Tally up how many lines in the listing below contain the string "process", and give only the total.
──────── Extracted data ────────
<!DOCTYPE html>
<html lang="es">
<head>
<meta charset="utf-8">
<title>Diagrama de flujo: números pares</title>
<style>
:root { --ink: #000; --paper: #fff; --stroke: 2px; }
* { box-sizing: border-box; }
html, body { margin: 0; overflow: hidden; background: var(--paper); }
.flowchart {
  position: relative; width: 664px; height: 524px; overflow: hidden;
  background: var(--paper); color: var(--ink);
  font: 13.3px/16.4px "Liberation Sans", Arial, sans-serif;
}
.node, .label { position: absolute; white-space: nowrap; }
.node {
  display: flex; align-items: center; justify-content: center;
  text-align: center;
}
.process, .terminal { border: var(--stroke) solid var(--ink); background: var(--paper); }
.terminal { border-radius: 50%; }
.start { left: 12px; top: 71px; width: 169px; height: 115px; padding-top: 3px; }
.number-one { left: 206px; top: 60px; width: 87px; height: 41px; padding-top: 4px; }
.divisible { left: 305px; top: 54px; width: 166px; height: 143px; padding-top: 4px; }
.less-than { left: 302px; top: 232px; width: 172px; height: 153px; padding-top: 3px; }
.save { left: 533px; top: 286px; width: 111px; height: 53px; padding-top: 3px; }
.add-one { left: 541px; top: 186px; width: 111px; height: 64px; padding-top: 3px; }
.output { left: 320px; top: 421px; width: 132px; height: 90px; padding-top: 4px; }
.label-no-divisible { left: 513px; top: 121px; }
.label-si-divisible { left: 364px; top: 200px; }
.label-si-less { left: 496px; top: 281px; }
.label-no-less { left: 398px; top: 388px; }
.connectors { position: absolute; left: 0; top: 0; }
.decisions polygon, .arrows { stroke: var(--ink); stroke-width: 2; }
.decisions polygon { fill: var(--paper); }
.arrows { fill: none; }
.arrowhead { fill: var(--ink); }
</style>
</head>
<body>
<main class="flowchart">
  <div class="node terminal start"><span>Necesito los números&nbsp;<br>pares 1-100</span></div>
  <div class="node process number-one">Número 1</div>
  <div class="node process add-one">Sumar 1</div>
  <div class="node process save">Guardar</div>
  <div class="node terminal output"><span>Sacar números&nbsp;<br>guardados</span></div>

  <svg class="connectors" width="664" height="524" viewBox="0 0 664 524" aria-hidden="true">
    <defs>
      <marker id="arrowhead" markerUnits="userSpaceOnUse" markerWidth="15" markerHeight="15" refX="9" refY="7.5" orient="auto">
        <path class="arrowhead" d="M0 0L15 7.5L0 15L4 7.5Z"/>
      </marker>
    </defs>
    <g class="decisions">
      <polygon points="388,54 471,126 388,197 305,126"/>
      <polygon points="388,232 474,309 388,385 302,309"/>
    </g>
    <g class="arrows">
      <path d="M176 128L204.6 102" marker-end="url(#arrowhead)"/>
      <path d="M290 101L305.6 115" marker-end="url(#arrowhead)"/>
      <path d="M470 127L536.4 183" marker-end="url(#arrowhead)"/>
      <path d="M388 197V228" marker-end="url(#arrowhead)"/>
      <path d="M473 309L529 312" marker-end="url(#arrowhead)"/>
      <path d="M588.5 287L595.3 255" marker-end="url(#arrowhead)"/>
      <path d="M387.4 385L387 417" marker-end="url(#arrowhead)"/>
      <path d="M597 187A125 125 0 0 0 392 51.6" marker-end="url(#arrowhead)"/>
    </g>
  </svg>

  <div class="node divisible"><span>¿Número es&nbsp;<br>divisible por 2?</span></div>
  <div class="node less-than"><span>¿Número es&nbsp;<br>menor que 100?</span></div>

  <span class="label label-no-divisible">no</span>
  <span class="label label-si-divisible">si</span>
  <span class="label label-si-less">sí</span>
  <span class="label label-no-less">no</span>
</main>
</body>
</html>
────────
**Problem solution**
4